Several technologies exist for energy storage, but the most common are Battery Electric Vehicles, Fuel Cell EV’s and Hybrids.
Battery Electric Vehicles are equipped with a lithium-ion battery to power an electric motor, which runs the car.
They are solely powered by electricity These cars usually have high-capacity batteries that give a range of up to 640km on a single charge and can weigh as much as 500kg.
Due to this, they are usually the most expensive types of electrified vehicles in the market.
Fuel Cell EV’s are powered by hydrogen which goes through a fuel cell and generates electricity which ultimately powers the electric motor.
HFCEV’s are especially appealing due to their fast refilling and their carbon-efficiency. Hydrogen is usually filled up at dedicated hydrogen stations which requires less than 5 minutes to refuel and provides a driving range of up to 500km on a tank of hydrogen.
Plug-in Hybrids have a smaller lithium-ion battery in comparison to battery EV’s, but also have a small engine that powers the car. Such cars can run for an average of 50km on a single charge powered by the battery alone, and switch to the petrol engine for longer distances.
They can be charged via electricity but also can run on petrol alone, using the regenerative power of braking to recharge the battery.
Hybrid Vehicles have some of the smallest batteries in the electrified vehicle segment. They don’t require external charging since the batteries are replenished during braking, which can be used while accelerating and coasting the car.

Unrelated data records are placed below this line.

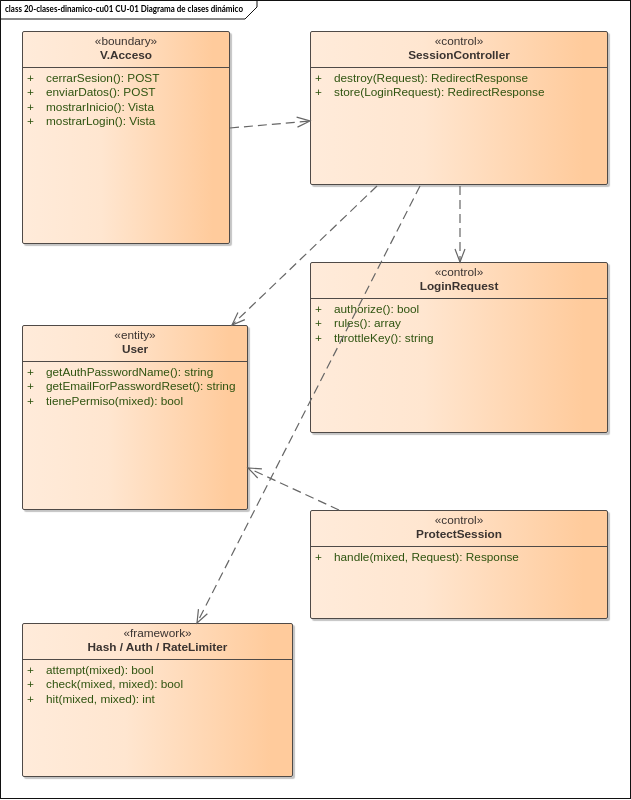
<!DOCTYPE html>
<html lang="es">
<head>
<meta charset="utf-8">
<title>Diagrama de clases dinámico</title>
<style>
:root {
  --paper: #ffffff;
  --frame: #111111;
  --outline: #4f4a47;
  --fill-light: #ffebda;
  --fill-mid: #ffe6d0;
  --fill-deep: #ffcb9c;
  --shadow: #c4c4c4;
  --heading: #3a3330;
  --method: #2f5410;
  --link: #666666;
}
* { box-sizing: border-box; margin: 0; padding: 0; }
html, body { width: 631px; height: 800px; overflow: hidden; background: var(--paper); }
.diagram {
  position: relative;
  width: 631px;
  height: 800px;
  overflow: hidden;
  font: 11.8px/14.4px "Liberation Sans", Arial, sans-serif;
}
.frame, .links { position: absolute; inset: 0; display: block; }
.frame-title { font: 700 8.6px Lato, "Open Sans", sans-serif; fill: #000000; }
.class {
  position: absolute;
  border: 1px solid var(--outline);
  border-radius: 2px;
  background: linear-gradient(90deg, var(--fill-light), var(--fill-mid) 38%, var(--fill-deep) 92%);
  box-shadow: 2px 2px 1px var(--shadow);
  white-space: nowrap;
}
.class header {
  height: 36px;
  padding-top: 2px;
  border-bottom: 1px solid var(--outline);
  color: var(--heading);
  text-align: center;
}
.class h2 { font-size: inherit; line-height: inherit; font-weight: 700; }
.class ul { list-style: none; padding: 3px 0 0 4px; color: var(--method); }
.class li { display: flex; }
.class li::before { content: "+"; flex: 0 0 19px; }
.acceso { left: 22px; top: 31px; width: 208px; height: 213px; }
.session-controller { left: 310px; top: 31px; width: 298px; height: 154px; }
.login-request { left: 310px; top: 262px; width: 298px; height: 171px; }
.user { left: 22px; top: 325px; width: 226px; height: 185px; }
.protect-session { left: 310px; top: 510px; width: 298px; height: 109px; }
.framework { left: 22px; top: 623px; width: 271px; height: 154px; }
</style>
</head>
<body>
<main class="diagram">
  <svg class="frame" width="631" height="800" viewBox="0 0 631 800">
    <rect x="0.5" y="0.5" width="630" height="798" fill="none" stroke="var(--frame)"/>
    <path d="M0.5 0.5H257V7L245 19H0.5Z" fill="var(--paper)" stroke="var(--frame)"/>
    <text class="frame-title" x="5" y="12.4" textLength="238" lengthAdjust="spacingAndGlyphs">class 20-clases-dinamico-cu01 CU-01 Diagrama de clases dinámico</text>
  </svg>

  <section class="class acceso">
    <header><p>«boundary»</p><h2>V.Acceso</h2></header>
    <ul>
      <li>cerrarSesion(): POST</li>
      <li>enviarDatos(): POST</li>
      <li>mostrarInicio(): Vista</li>
      <li>mostrarLogin(): Vista</li>
    </ul>
  </section>

  <section class="class session-controller">
    <header><p>«control»</p><h2>SessionController</h2></header>
    <ul>
      <li>destroy(Request): RedirectResponse</li>
      <li>store(LoginRequest): RedirectResponse</li>
    </ul>
  </section>

  <section class="class login-request">
    <header><p>«control»</p><h2>LoginRequest</h2></header>
    <ul>
      <li>authorize(): bool</li>
      <li>rules(): array</li>
      <li>throttleKey(): string</li>
    </ul>
  </section>

  <section class="class user">
    <header><p>«entity»</p><h2>User</h2></header>
    <ul>
      <li>getAuthPasswordName(): string</li>
      <li>getEmailForPasswordReset(): string</li>
      <li>tienePermiso(mixed): bool</li>
    </ul>
  </section>

  <section class="class protect-session">
    <header><p>«control»</p><h2>ProtectSession</h2></header>
    <ul>
      <li>handle(mixed, Request): Response</li>
    </ul>
  </section>

  <section class="class framework">
    <header><p>«framework»</p><h2>Hash / Auth / RateLimiter</h2></header>
    <ul>
      <li>attempt(mixed): bool</li>
      <li>check(mixed, mixed): bool</li>
      <li>hit(mixed, mixed): int</li>
    </ul>
  </section>

  <svg class="links" width="631" height="800" viewBox="0 0 631 800" fill="none" stroke="var(--link)" stroke-width="1.2">
    <defs>
      <marker id="open-arrow" markerUnits="userSpaceOnUse" markerWidth="16" markerHeight="12" refX="14" refY="6" orient="auto">
        <path d="M1 1L14 6L1 11" fill="none" stroke="var(--link)" stroke-width="1.2"/>
      </marker>
    </defs>
    <g stroke-dasharray="9 5" marker-end="url(#open-arrow)">
      <line x1="230" y1="128" x2="310" y2="121" marker-end="url(#open-arrow)"/>
      <line x1="460" y1="186" x2="460" y2="262" marker-end="url(#open-arrow)"/>
      <line x1="377" y1="186" x2="232" y2="325" marker-end="url(#open-arrow)"/>
      <line x1="420" y1="186" x2="197" y2="623" marker-end="url(#open-arrow)"/>
      <line x1="339" y1="510" x2="248" y2="468" marker-end="url(#open-arrow)"/>
    </g>
  </svg>
</main>
</body>
</html>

They usually are the lightest of all electrified vehicles and are also the cheapest due to the battery being an expensive component.